▶ **YOUR INSTRUCTIONS**: Give back the line below containing "352H482L490 378C494 404" and every later line, exactly.

[GIVEN ENTRIES — start]

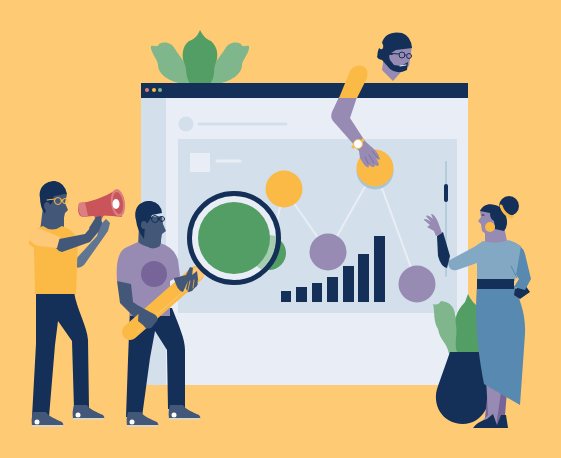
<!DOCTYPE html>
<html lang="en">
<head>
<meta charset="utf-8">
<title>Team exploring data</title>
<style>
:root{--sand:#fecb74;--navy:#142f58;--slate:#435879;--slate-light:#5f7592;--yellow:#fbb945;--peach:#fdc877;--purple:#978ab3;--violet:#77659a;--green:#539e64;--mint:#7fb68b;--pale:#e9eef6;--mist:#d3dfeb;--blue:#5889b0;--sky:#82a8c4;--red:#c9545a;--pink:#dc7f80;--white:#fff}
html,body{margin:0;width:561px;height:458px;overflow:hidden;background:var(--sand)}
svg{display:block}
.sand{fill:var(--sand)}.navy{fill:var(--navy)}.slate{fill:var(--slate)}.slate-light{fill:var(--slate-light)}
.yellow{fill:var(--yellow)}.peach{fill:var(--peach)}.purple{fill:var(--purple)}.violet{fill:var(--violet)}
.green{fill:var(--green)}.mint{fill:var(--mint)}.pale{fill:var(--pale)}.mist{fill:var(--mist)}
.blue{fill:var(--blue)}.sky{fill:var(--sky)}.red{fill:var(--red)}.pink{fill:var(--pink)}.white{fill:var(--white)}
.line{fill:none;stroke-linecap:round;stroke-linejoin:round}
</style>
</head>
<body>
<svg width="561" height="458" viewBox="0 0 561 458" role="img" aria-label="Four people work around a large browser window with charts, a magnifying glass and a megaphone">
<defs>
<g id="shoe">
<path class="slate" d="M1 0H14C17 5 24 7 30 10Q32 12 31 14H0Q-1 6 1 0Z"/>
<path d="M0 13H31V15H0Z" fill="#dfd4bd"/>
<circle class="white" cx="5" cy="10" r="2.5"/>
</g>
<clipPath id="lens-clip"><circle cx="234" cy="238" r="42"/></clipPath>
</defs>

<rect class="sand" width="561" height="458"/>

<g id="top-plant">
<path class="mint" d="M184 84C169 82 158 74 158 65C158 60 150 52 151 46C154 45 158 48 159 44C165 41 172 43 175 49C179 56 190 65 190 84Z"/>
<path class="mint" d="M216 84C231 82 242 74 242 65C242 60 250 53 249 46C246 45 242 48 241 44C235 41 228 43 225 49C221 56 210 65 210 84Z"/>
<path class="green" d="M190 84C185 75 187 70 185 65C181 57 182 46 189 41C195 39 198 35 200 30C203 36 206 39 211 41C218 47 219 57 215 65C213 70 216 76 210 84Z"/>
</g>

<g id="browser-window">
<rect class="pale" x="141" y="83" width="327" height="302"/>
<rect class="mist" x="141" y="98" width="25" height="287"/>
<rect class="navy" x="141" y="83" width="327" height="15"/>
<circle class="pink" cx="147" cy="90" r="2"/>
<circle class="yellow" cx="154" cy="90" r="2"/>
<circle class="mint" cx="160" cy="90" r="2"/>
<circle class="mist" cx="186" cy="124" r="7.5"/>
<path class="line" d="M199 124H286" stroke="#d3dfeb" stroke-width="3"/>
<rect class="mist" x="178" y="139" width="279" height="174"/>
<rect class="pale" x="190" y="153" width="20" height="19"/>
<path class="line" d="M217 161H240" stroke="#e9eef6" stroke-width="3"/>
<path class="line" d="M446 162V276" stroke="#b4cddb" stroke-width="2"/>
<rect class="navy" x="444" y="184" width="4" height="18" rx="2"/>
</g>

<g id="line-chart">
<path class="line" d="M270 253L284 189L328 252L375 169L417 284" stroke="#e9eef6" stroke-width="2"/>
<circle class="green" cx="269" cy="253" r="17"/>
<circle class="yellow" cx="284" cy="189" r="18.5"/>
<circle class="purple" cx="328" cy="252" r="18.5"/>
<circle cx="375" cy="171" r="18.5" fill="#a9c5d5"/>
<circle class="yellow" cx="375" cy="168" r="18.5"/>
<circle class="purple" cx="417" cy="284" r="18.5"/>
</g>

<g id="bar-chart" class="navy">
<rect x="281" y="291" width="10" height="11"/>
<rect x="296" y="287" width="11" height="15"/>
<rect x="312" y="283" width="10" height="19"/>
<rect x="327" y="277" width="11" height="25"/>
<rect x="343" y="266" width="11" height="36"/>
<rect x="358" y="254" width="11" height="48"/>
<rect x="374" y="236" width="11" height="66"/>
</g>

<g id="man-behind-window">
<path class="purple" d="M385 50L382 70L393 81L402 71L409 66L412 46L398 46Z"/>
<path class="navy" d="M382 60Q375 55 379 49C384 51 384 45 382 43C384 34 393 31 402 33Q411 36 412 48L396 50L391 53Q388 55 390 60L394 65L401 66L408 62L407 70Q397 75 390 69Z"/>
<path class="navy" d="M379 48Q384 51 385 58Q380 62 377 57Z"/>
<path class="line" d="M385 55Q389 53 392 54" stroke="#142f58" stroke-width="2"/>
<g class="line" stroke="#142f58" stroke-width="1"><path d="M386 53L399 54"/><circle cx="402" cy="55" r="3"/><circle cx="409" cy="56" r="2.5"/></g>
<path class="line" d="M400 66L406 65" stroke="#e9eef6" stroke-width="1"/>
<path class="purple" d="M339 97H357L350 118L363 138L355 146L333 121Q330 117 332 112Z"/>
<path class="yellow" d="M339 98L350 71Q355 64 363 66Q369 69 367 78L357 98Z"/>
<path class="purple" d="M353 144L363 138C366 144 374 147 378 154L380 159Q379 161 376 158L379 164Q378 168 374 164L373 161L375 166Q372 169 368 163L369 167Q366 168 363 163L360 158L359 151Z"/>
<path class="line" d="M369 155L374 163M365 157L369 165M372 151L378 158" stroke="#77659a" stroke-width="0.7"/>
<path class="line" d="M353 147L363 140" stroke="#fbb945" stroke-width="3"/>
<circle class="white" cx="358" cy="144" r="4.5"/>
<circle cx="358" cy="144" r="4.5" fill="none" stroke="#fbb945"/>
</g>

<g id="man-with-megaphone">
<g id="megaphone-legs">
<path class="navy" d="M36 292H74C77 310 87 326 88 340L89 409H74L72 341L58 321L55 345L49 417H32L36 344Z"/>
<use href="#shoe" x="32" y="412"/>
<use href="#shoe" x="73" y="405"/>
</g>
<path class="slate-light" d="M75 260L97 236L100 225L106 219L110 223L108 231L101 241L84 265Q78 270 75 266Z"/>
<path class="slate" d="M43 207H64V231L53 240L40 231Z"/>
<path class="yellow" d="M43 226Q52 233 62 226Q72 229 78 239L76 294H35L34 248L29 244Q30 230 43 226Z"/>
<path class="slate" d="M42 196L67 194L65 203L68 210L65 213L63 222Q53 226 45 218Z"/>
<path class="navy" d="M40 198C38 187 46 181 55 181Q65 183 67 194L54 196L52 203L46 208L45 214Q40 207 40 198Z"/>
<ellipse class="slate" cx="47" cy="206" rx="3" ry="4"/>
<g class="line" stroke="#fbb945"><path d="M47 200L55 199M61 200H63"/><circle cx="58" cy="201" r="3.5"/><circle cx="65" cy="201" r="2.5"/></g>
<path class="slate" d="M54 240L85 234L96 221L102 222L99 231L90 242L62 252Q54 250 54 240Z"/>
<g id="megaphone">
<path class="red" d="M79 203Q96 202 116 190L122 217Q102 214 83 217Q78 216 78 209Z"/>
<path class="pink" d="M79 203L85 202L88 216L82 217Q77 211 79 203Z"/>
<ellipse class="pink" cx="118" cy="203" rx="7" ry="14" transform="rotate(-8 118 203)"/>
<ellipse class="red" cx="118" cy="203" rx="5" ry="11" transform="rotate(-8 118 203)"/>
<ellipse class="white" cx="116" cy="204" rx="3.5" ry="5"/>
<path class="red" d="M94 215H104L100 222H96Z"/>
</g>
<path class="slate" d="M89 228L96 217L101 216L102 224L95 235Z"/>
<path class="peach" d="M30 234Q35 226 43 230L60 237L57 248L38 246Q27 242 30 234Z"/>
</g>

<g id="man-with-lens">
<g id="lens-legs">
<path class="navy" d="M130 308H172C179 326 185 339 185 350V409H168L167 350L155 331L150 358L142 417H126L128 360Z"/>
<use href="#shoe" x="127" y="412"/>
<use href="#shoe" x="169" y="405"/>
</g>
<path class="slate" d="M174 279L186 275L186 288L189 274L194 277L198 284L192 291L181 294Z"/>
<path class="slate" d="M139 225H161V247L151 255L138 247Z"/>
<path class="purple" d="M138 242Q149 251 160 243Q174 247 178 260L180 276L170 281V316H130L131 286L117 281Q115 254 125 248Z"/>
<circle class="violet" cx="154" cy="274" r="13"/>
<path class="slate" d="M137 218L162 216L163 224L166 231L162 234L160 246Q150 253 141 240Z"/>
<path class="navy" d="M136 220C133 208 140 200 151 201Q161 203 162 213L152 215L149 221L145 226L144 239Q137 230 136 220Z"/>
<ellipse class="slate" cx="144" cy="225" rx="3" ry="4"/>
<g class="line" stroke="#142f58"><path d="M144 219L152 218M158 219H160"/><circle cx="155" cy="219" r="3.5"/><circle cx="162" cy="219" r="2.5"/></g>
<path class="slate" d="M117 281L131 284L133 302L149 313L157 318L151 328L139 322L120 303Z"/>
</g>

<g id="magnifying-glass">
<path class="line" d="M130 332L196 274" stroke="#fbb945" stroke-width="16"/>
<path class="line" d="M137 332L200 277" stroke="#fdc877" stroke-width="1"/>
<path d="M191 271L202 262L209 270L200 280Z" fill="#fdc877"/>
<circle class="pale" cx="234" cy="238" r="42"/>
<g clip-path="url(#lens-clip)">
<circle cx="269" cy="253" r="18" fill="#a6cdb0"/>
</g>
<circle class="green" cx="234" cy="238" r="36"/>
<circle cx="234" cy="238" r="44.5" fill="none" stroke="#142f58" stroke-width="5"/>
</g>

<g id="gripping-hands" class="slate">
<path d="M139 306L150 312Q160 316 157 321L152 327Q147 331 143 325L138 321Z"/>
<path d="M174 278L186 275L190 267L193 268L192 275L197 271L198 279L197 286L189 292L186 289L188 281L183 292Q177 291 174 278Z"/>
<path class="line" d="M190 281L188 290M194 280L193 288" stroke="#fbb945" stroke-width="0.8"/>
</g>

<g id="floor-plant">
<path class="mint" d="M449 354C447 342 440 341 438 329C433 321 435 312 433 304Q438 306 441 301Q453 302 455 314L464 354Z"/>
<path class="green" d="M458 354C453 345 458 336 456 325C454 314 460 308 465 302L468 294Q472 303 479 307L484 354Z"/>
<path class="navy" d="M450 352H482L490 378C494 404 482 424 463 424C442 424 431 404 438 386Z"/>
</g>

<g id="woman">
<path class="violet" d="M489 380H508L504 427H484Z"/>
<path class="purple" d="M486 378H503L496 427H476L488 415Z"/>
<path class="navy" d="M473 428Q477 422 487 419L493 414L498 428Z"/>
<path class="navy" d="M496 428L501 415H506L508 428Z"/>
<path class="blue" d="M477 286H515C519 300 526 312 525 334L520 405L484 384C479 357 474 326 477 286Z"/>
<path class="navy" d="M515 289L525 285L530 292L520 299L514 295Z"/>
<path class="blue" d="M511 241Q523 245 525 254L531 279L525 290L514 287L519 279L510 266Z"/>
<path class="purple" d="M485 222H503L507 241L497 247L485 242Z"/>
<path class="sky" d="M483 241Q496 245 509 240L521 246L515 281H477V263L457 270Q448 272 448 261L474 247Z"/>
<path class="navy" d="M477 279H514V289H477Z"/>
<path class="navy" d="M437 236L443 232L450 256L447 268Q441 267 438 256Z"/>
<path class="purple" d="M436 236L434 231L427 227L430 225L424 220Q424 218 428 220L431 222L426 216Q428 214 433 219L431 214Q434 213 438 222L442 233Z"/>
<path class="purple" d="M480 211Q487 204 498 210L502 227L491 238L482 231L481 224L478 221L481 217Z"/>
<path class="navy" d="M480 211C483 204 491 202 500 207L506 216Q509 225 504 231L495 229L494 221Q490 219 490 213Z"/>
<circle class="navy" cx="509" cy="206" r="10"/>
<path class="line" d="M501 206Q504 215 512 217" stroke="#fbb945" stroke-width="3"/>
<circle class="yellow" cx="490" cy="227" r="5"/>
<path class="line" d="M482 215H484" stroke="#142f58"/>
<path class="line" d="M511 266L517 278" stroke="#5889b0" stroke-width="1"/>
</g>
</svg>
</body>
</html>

[GIVEN ENTRIES — finish]

▶ **RESULT OF THIS TASK**:
<path class="navy" d="M450 352H482L490 378C494 404 482 424 463 424C442 424 431 404 438 386Z"/>
</g>

<g id="woman">
<path class="violet" d="M489 380H508L504 427H484Z"/>
<path class="purple" d="M486 378H503L496 427H476L488 415Z"/>
<path class="navy" d="M473 428Q477 422 487 419L493 414L498 428Z"/>
<path class="navy" d="M496 428L501 415H506L508 428Z"/>
<path class="blue" d="M477 286H515C519 300 526 312 525 334L520 405L484 384C479 357 474 326 477 286Z"/>
<path class="navy" d="M515 289L525 285L530 292L520 299L514 295Z"/>
<path class="blue" d="M511 241Q523 245 525 254L531 279L525 290L514 287L519 279L510 266Z"/>
<path class="purple" d="M485 222H503L507 241L497 247L485 242Z"/>
<path class="sky" d="M483 241Q496 245 509 240L521 246L515 281H477V263L457 270Q448 272 448 261L474 247Z"/>
<path class="navy" d="M477 279H514V289H477Z"/>
<path class="navy" d="M437 236L443 232L450 256L447 268Q441 267 438 256Z"/>
<path class="purple" d="M436 236L434 231L427 227L430 225L424 220Q424 218 428 220L431 222L426 216Q428 214 433 219L431 214Q434 213 438 222L442 233Z"/>
<path class="purple" d="M480 211Q487 204 498 210L502 227L491 238L482 231L481 224L478 221L481 217Z"/>
<path class="navy" d="M480 211C483 204 491 202 500 207L506 216Q509 225 504 231L495 229L494 221Q490 219 490 213Z"/>
<circle class="navy" cx="509" cy="206" r="10"/>
<path class="line" d="M501 206Q504 215 512 217" stroke="#fbb945" stroke-width="3"/>
<circle class="yellow" cx="490" cy="227" r="5"/>
<path class="line" d="M482 215H484" stroke="#142f58"/>
<path class="line" d="M511 266L517 278" stroke="#5889b0" stroke-width="1"/>
</g>
</svg>
</body>
</html>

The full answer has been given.